Fewer queues due to more open shops?
The reasons for the chains cannot be completely dismissed. It is true that they ensure the supply of everyday products with part of their range – and therefore insist on receiving the same treatment as supermarkets or (real) drugstores.
And another argument seems conclusive at first glance: namely that a larger selection of shops, in which consumers can buy essentials, could reduce the occupancy of all other shops and the queuing.
But precisely this second point has a downside: because where more shops are open, there is a greater pull. Should more shops follow the example of Action and Mäc-Geiz and look for loopholes in the Corona regulations, so many shops will soon be open again that the city centers will attract thousands of people to the shopping light. People who should actually meet as little as possible at the moment in the sense of contact restrictions.

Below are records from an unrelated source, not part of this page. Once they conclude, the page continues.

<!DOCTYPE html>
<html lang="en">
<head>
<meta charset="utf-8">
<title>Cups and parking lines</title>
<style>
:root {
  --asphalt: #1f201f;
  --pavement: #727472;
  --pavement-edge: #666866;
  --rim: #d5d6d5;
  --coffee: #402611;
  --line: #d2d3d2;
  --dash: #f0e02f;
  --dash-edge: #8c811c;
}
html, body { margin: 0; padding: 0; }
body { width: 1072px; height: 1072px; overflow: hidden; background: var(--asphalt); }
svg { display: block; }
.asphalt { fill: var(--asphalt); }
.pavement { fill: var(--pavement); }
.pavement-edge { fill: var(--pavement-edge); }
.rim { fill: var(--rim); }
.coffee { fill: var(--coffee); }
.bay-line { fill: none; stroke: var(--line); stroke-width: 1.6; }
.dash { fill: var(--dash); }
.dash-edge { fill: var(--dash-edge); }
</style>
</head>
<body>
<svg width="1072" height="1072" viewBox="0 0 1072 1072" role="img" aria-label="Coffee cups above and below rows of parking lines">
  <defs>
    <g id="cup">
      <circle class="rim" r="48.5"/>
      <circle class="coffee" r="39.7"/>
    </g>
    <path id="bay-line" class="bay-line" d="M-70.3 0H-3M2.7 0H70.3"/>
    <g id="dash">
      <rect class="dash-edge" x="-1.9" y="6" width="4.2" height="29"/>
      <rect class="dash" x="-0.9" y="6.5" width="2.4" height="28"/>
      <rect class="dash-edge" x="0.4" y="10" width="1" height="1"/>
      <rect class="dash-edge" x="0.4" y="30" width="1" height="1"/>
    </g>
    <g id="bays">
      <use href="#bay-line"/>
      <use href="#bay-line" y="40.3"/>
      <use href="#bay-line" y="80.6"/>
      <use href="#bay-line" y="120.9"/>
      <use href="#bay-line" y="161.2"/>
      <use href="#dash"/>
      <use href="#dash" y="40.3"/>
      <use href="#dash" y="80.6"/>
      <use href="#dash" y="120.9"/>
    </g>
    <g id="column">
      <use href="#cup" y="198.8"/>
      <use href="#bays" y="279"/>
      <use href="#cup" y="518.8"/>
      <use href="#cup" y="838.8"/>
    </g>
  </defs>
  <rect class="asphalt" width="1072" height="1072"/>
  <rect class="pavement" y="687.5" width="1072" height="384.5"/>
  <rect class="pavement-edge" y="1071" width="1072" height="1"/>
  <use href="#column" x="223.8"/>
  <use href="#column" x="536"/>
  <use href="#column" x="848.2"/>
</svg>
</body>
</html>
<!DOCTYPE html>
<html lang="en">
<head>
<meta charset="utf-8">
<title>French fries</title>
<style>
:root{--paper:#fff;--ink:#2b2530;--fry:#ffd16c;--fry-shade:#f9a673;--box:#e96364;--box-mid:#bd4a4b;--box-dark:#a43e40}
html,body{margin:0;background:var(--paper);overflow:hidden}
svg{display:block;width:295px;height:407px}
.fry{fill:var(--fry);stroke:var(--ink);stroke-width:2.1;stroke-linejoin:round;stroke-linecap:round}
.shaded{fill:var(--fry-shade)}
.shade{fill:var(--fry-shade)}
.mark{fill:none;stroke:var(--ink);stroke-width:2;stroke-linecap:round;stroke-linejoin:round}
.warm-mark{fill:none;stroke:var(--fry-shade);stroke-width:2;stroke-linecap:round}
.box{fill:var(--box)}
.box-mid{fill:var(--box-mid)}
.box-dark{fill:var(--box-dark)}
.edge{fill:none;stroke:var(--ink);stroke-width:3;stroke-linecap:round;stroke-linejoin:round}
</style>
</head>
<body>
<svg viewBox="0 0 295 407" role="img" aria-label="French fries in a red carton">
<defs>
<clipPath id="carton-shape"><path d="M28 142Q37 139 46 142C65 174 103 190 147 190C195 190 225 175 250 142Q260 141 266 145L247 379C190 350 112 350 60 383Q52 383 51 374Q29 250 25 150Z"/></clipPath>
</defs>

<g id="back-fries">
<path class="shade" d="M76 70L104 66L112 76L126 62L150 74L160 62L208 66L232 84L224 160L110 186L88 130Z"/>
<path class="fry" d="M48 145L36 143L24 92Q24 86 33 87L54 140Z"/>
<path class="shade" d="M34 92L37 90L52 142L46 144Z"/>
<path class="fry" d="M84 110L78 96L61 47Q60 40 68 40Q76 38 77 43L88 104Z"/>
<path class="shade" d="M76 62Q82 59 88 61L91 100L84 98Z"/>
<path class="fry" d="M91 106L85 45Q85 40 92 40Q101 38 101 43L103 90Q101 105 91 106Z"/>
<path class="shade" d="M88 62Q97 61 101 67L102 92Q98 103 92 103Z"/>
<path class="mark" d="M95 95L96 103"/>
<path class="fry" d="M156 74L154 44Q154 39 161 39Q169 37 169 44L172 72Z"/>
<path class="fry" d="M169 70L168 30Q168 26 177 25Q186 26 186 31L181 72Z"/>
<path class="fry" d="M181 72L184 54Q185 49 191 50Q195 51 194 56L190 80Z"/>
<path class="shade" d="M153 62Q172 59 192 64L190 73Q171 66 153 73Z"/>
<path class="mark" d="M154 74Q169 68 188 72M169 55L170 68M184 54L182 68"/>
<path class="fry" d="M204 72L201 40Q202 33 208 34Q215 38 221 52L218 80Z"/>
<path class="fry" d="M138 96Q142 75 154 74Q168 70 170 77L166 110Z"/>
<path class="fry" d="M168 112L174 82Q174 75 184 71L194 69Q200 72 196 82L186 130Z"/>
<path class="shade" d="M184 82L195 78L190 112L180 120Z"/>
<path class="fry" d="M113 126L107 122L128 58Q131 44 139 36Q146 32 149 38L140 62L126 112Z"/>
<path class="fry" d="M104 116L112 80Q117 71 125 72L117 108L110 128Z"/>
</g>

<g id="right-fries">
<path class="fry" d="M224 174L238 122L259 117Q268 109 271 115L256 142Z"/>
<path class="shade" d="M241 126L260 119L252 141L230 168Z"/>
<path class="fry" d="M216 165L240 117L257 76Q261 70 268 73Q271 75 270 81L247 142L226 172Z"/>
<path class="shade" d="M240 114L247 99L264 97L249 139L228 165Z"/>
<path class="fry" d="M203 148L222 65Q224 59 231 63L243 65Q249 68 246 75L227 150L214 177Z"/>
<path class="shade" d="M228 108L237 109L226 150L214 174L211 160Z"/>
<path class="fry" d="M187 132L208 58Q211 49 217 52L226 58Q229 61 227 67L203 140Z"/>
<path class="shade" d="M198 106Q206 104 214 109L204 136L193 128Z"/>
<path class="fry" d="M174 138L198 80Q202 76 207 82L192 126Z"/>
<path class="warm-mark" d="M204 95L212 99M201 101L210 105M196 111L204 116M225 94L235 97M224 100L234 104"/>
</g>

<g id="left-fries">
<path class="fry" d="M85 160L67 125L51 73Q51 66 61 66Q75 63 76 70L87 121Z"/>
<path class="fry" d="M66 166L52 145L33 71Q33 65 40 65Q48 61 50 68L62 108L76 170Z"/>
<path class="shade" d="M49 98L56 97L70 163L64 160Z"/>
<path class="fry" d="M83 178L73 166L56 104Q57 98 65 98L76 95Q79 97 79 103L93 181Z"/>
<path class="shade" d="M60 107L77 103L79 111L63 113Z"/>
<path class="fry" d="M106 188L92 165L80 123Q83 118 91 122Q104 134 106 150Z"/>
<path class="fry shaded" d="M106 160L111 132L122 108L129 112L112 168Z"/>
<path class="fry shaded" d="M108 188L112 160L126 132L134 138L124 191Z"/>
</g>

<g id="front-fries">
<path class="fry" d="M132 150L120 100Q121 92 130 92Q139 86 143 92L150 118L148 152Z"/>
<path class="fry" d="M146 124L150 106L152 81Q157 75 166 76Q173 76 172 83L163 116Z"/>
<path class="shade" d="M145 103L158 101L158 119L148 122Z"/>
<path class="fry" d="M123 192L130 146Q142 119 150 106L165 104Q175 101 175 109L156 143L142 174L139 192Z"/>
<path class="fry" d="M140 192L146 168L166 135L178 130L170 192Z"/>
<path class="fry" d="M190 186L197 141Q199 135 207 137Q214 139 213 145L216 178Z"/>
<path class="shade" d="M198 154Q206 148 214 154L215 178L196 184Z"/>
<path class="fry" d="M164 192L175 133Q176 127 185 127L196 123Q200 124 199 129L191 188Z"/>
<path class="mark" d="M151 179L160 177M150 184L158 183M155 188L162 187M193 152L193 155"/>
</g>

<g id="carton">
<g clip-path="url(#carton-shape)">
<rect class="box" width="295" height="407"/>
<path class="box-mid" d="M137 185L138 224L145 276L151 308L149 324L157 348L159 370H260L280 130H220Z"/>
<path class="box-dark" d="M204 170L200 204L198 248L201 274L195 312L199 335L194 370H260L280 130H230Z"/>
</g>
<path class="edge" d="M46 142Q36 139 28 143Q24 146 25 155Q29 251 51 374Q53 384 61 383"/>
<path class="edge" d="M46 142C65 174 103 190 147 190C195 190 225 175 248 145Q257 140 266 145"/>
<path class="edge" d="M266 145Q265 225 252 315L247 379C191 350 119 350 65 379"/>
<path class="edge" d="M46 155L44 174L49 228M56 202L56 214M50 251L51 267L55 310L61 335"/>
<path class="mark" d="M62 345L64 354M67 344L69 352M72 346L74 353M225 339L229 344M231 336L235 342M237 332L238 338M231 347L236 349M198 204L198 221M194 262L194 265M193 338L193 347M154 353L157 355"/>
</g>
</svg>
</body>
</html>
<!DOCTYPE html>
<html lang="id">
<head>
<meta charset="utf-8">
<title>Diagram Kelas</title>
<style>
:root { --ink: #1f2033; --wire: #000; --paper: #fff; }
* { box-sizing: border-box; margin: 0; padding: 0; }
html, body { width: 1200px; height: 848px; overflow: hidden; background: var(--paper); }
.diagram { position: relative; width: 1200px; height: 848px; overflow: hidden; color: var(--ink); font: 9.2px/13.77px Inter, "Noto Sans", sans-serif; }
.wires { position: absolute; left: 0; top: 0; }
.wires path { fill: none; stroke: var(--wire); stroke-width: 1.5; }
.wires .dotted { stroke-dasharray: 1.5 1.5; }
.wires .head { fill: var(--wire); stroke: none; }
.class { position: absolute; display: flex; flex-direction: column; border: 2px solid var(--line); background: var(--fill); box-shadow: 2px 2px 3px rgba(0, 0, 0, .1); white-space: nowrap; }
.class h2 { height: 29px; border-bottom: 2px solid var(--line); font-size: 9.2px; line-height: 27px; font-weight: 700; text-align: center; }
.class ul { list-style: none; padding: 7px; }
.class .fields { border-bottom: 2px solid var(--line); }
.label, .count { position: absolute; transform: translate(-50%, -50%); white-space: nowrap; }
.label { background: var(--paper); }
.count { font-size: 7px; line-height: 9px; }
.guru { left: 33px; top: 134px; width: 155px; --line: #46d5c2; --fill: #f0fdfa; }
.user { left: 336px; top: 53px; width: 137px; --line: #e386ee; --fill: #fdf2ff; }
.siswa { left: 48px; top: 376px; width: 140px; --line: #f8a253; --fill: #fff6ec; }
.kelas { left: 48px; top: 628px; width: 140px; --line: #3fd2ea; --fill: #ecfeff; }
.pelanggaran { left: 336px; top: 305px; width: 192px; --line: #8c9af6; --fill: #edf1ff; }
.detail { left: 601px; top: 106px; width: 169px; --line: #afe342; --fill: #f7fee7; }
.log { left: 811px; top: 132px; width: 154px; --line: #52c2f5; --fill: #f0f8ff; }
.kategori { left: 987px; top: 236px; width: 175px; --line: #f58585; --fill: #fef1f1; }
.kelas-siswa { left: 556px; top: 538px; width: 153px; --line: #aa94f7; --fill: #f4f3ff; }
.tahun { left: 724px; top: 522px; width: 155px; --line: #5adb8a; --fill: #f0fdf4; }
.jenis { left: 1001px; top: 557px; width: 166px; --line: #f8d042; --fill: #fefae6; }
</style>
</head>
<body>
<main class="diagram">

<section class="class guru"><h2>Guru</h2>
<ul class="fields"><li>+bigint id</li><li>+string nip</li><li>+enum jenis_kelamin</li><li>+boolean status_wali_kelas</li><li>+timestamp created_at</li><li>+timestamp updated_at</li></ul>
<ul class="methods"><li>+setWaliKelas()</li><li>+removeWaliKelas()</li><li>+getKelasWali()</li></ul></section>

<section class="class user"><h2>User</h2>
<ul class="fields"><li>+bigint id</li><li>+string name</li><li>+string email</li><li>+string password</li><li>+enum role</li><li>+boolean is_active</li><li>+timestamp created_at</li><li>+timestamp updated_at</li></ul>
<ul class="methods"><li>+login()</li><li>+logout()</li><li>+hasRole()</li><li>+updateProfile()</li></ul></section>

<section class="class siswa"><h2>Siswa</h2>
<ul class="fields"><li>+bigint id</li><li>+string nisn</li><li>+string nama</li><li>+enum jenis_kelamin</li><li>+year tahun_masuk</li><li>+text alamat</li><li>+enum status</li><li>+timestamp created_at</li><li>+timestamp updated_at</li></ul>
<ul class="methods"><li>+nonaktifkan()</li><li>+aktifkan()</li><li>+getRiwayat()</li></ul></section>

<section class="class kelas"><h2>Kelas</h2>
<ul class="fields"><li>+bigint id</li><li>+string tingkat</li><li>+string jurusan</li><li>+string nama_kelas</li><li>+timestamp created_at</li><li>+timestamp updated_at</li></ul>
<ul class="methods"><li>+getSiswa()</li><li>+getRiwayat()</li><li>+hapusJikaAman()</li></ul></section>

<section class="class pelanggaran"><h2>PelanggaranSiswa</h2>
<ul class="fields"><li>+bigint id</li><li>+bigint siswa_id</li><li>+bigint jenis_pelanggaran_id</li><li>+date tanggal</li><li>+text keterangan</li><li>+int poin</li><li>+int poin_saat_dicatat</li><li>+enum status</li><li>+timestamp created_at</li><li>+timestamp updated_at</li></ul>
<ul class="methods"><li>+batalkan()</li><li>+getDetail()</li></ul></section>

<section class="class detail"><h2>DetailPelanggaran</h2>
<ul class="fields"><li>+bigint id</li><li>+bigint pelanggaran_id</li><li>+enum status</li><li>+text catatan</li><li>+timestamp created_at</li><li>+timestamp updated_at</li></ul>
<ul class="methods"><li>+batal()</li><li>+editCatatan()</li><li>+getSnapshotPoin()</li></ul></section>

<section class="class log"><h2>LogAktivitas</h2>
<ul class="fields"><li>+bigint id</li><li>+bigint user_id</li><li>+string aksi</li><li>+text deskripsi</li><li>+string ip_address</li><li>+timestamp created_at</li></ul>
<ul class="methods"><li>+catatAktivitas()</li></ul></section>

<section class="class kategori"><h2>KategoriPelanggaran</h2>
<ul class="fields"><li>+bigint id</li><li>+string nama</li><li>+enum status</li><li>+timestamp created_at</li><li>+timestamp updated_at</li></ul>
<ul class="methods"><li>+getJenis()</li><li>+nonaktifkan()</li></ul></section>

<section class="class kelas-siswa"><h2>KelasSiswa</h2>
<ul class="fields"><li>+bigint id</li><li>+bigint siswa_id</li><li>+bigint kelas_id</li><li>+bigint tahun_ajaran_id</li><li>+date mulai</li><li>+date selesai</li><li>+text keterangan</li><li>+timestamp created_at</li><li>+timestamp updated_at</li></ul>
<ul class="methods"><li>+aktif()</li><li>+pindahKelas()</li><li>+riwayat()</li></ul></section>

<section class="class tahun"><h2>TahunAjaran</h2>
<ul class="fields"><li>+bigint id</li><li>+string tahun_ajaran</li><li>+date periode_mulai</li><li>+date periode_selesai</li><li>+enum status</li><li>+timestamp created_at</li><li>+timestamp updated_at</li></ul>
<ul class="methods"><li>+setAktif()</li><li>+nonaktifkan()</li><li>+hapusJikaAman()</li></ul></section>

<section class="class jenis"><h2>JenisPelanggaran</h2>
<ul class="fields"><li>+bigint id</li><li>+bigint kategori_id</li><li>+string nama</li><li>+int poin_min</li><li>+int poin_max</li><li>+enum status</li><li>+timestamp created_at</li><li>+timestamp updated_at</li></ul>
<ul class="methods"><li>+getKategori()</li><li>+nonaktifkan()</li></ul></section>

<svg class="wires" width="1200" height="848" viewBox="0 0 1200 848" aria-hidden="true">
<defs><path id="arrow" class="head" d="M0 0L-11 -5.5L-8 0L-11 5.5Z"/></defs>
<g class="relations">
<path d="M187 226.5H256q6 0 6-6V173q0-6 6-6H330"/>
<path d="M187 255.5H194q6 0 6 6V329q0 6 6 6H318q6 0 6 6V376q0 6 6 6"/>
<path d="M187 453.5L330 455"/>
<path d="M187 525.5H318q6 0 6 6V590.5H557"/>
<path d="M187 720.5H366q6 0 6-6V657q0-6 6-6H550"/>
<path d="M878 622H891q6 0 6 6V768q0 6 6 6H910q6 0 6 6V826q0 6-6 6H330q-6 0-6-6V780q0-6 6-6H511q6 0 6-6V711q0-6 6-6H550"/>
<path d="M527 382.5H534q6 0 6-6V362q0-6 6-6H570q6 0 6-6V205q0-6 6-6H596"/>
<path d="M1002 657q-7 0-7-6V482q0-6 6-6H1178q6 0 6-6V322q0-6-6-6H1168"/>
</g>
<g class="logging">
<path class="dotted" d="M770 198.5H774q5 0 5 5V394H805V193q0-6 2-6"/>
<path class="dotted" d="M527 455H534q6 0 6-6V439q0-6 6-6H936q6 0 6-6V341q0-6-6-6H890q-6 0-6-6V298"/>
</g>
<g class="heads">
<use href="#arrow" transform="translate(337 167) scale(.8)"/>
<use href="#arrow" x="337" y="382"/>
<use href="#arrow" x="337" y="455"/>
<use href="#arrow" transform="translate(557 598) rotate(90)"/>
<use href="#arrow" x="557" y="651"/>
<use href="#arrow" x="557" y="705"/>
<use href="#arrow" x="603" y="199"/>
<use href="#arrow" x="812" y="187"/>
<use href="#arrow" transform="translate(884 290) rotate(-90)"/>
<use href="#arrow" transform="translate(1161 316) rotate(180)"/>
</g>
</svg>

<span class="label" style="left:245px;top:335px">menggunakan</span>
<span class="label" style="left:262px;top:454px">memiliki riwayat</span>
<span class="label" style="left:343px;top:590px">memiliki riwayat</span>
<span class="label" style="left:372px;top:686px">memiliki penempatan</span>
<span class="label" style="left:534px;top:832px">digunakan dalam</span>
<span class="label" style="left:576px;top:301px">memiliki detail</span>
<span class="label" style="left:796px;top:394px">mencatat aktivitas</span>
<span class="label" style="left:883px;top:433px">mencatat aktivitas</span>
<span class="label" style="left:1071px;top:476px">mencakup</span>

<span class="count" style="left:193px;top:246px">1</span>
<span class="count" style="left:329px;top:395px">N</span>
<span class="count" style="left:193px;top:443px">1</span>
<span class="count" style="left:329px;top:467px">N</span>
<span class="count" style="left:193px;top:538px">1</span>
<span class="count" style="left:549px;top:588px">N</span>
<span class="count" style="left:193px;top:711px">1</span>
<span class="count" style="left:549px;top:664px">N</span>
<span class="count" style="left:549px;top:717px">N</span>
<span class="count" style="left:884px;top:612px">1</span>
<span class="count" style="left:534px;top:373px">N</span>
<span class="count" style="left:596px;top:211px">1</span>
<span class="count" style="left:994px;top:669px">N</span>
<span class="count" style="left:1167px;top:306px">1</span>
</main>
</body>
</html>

Everyone has to play their part in the lockdown
In view of the increasing corona numbers, that would be fatal. There is still no evidence that someone in Germany contracted Covid-19 while shopping or on the way there. However, since 70 percent of corona infections can no longer be traced, this does not refute the thesis that crowds of people while shopping can very well contribute to the spread of the virus.
It is therefore all the more important: Now, in the second hard lockdown, we should pull ourselves together and minimize contacts with other people wherever possible. Everyone should do their part – including the retail chains, which are in a gray area with their products.
Or to put it harder: Anyone who deliberately interprets the rules broadly for themselves risks an even longer and economically more damaging lockdown for the entire country.